London: Printed at the Chiswick Press, for the Fine Art Society, 1878. Large quarto, measuring 11 x 8.75 inches: , 188, . Contemporary polished tree calf, floral gilt rules to boards, raised bands, spine compartments ruled and elaborately decorated in gilt, black morocco spine label lettered in gilt, marbled endpapers, top edge gilt, other edges uncut. Thirty-five photogravure plates, two-page map of “Turner’s Haunts” included in pagination. Occasional trivial scuff to binding, expert repair to joints. With: entrance ticket, measuring 5.5 x 3.5 inches unfolded, printed in brown ink on heavy blue paper and completed in ink, with small mounted sepia photograph. Ticket creased and a bit spotted.
Illustrated edition, “the most complete of any,” of John Ruskin’s annotated catalogue of his collection of drawings and watercolors by J.M.W. Turner, published to commemorate the 1878 London exhibition of the pictures at the Fine Art Society. Ruskin’s lifelong advocacy of Turner is one of the most powerful examples of critical tastemaking in English art history. Ruskin’s father was an early patron of Turner, and the young critic grew up surrounded by his pictures, sometimes watching as Turner worked. As a teenager, Ruskin wrote an impetuous defense of Turner in response to a harsh review; although unpublished, that essay was the origin of Ruskin’s five-volume work, Modern Painters (1843-1860), which placed Turner’s atmospheric, almost abstract style at the forefront of modern art. The 1878 exhibition of Ruskin’s Turner collection was a major event, reviewed on both sides of the Atlantic. In this catalogue, Ruskin divides Turner’s career into periods, and comments directly on most of the exhibited pictures, thirty-five of which are reproduced in photogravure.

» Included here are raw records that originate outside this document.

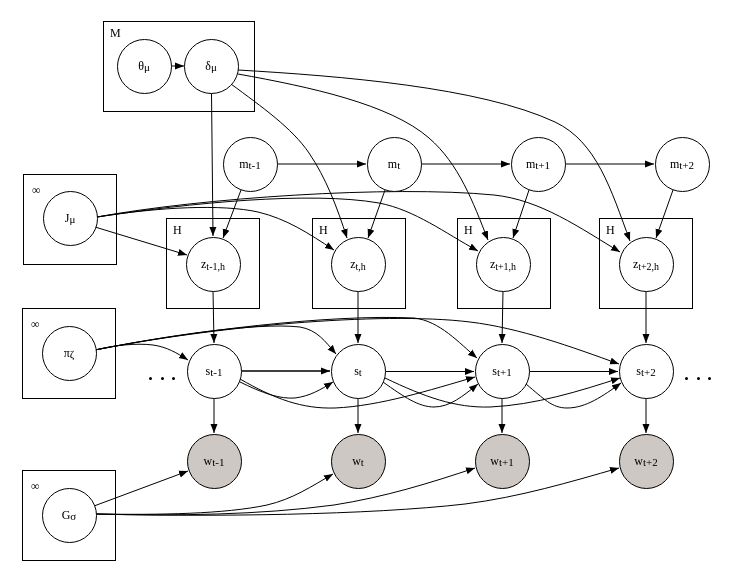
<!DOCTYPE html>
<html lang="en">
<head>
<meta charset="utf-8">
<title>Graphical model</title>
<style>
:root { --paper: #fff; --ink: #000; --observed: #cdc8c3; }
* { box-sizing: border-box; }
body { margin: 0; overflow: hidden; background: var(--paper); }
.model {
  position: relative; width: 737px; height: 581px; overflow: hidden;
  background: var(--paper); color: var(--ink);
  font: 12px/14px "Liberation Serif", "Noto Serif", serif;
}
.plate {
  position: absolute; left: var(--x); top: var(--y); width: 94px; height: 91px;
  padding: 4px 6px; border: 1px solid var(--ink);
}
.plate.wide { width: 152px; }
.plate.prior { padding: 8px 8px; }
.edges { position: absolute; left: 0; top: 0; fill: none; stroke: var(--ink); stroke-width: 1; }
.edges marker path { fill: var(--ink); stroke: none; }
.node {
  position: absolute; left: calc(var(--x) - 27.5px); top: calc(var(--y) - 27.5px);
  width: 55px; height: 55px; border: 1px solid var(--ink); border-radius: 50%;
  background: var(--paper); display: flex; align-items: center; justify-content: center;
  white-space: nowrap;
}
.node.observed { background: var(--observed); }
.node sub { font-size: 11px; line-height: 1; vertical-align: -1px; }
.node.emission sub { font-size: 10px; vertical-align: -2px; }
.more {
  position: absolute; left: var(--x); top: 365px; width: 26px;
  display: flex; justify-content: space-between; font-size: 24px; line-height: 14px;
}
.more i { width: 3px; height: 3px; margin-top: 12px; border-radius: 50%; background: var(--ink); }
</style>
</head>
<body>
<main class="model">
  <div class="plate wide" style="--x:103px;--y:21px">M</div>
  <div class="plate prior" style="--x:23px;--y:174px">∞</div>
  <div class="plate prior" style="--x:22px;--y:308px">∞</div>
  <div class="plate prior" style="--x:22px;--y:470px">∞</div>
  <div class="plate" style="--x:166px;--y:218px">H</div>
  <div class="plate" style="--x:312px;--y:218px">H</div>
  <div class="plate" style="--x:457px;--y:218px">H</div>
  <div class="plate" style="--x:599px;--y:218px">H</div>

  <svg class="edges" width="737" height="581" viewBox="0 0 737 581" aria-hidden="true">
    <defs>
      <marker id="arrow" markerUnits="userSpaceOnUse" markerWidth="10" markerHeight="8" refX="9" refY="4" orient="auto">
        <path d="M0 .5 9 4 0 7.5Z"/>
      </marker>
    </defs>
    <g marker-end="url(#arrow)">
      <g class="from-theta"><path d="M171 66H184"/></g>
      <g class="from-delta">
        <path d="M211.5 93 213 236"/>
        <path d="M231 84C262 107 292 128 309 153C326 178 337 207 347 238"/>
        <path d="M238 74C310 87 390 104 429 138C459 164 473 202 488 240"/>
        <path d="M238 70C340 76 480 87 555 122C597 142 611 190 630 241"/>
      </g>
      <g class="m-chain">
        <path d="M277 164H366"/><path d="M421 164H510"/><path d="M565 164H654"/>
      </g>
      <g class="m-to-z">
        <path d="M241 190 223 238"/><path d="M385 190 368 238"/>
        <path d="M529 190 513 238"/><path d="M673 190 656 238"/>
      </g>
      <g class="from-j">
        <path d="M95 227 187 255"/>
        <path d="M97 217C160 207 222 204 258 212C287 219 308 233 334 250"/>
        <path d="M97 217C190 203 310 191 379 203C415 210 445 233 478 251"/>
        <path d="M97 217C200 198 390 185 494 195C541 200 580 228 620 252"/>
      </g>
      <g class="z-to-s">
        <path d="M213 291 214 343"/><path d="M358 291V343"/>
        <path d="M503 291 502 343"/><path d="M646 291V343"/>
      </g>
      <g class="from-pi">
        <path d="M95 350C115 345 137 343 153 345C167 347 177 353 188 360"/>
        <path d="M95 350C160 337 255 322 300 327C317 330 325 341 336 354"/>
        <path d="M95 350C190 331 330 314 414 318C440 321 459 343 477 358"/>
        <path d="M95 350C210 327 380 311 470 322C520 328 572 347 619 364"/>
      </g>
      <g class="s-chain">
        <path d="M241 371H330" stroke-width="1.5"/><path d="M385 371.5H474"/><path d="M529 371.5H618"/>
        <path d="M238 381C264 394 280 399 295 398C310 396 320 390 333 382"/>
        <path d="M240 379C275 399 302 409 335 408C380 406 430 390 475 377"/>
        <path d="M383 382C404 397 419 407 434 407C450 407 463 396 478 384"/>
        <path d="M385 378C425 397 455 408 490 407C535 405 580 391 620 378"/>
        <path d="M526 384C544 399 552 408 567 408C586 408 603 396 621 383"/>
      </g>
      <g class="s-to-w">
        <path d="M214 398V433"/><path d="M358 398V433"/><path d="M502 398V433"/><path d="M646 398V433"/>
      </g>
      <g class="from-g">
        <path d="M94 506 188 471"/>
        <path d="M96 514C160 515 225 514 267 505C293 499 312 486 333 474"/>
        <path d="M96 514C175 516 260 515 334 505C385 497 430 483 475 468"/>
        <path d="M96 514C210 517 370 515 465 504C520 497 570 482 619 468"/>
      </g>
    </g>
  </svg>

  <div class="node" style="--x:144px;--y:66px"><span>θ<sub>μ</sub></span></div>
  <div class="node" style="--x:211px;--y:66px"><span>δ<sub>μ</sub></span></div>

  <div class="node" style="--x:250px;--y:164px"><span>m<sub>t-1</sub></span></div>
  <div class="node" style="--x:394px;--y:164px"><span>m<sub>t</sub></span></div>
  <div class="node" style="--x:538px;--y:164px"><span>m<sub>t+1</sub></span></div>
  <div class="node" style="--x:682px;--y:164px"><span>m<sub>t+2</sub></span></div>

  <div class="node" style="--x:70px;--y:218px"><span>J<sub>μ</sub></span></div>
  <div class="node" style="--x:69px;--y:353px"><span>π<sub>ζ</sub></span></div>
  <div class="node" style="--x:69px;--y:515px"><span>G<sub>σ</sub></span></div>

  <div class="node emission" style="--x:213px;--y:264px"><span>z<sub>t-1,h</sub></span></div>
  <div class="node emission" style="--x:358px;--y:264px"><span>z<sub>t,h</sub></span></div>
  <div class="node emission" style="--x:503px;--y:264px"><span>z<sub>t+1,h</sub></span></div>
  <div class="node emission" style="--x:646px;--y:264px"><span>z<sub>t+2,h</sub></span></div>

  <div class="more" style="--x:149px" role="img" aria-label="earlier steps"><i></i><i></i><i></i></div>
  <div class="node" style="--x:214px;--y:371px"><span>s<sub>t-1</sub></span></div>
  <div class="node" style="--x:358px;--y:371px"><span>s<sub>t</sub></span></div>
  <div class="node" style="--x:502px;--y:371px"><span>s<sub>t+1</sub></span></div>
  <div class="node" style="--x:646px;--y:371px"><span>s<sub>t+2</sub></span></div>
  <div class="more" style="--x:685px" role="img" aria-label="later steps"><i></i><i></i><i></i></div>

  <div class="node observed" style="--x:214px;--y:461px"><span>w<sub>t-1</sub></span></div>
  <div class="node observed" style="--x:358px;--y:461px"><span>w<sub>t</sub></span></div>
  <div class="node observed" style="--x:502px;--y:461px"><span>w<sub>t+1</sub></span></div>
  <div class="node observed" style="--x:646px;--y:461px"><span>w<sub>t+2</sub></span></div>
</main>
</body>
</html>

Ruskin emphasizes Turner’s turn toward the elegiac in later life: “he shows clearly the sense of a terrific wrongness and sadness, mingled in the beautiful order of the earth.” Revisiting these drawings in preparation for the exhibition, and shaken by the personal memories they evoked, Ruskin suffered a breakdown while writing the catalogue; the early editions were issued incomplete. This illustrated edition, published late in 1878, contains Ruskin’s finished epilogue and the second part of the catalogue, covering Ruskin’s own drawings and engravings after Turner. The catalogue is accompanied by an original entrance ticket to the exhibition, featuring a mounted photograph of Turner’s “The Fighting Téméraire,” and admitting “Mr. Ward” for the run of the show. The painter William Ward (1829-1908) was a prolific copyist of Turner’s watercolors, whose efforts Ruskin encouraged, and whose reproductions Ruskin personally annotated to distinguish them from the originals: it is a pleasure to think that this might be William Ward’s ticket, but we cannot say for sure. This copy does not contain the blindstamp of the Fine Art Society, but collates complete, with all plates. Wise 231. A near-fine copy of a landmark catalogue, splendidly bound by Stocker, accompanied by an original ticket to Ruskin’s Turner exhibition.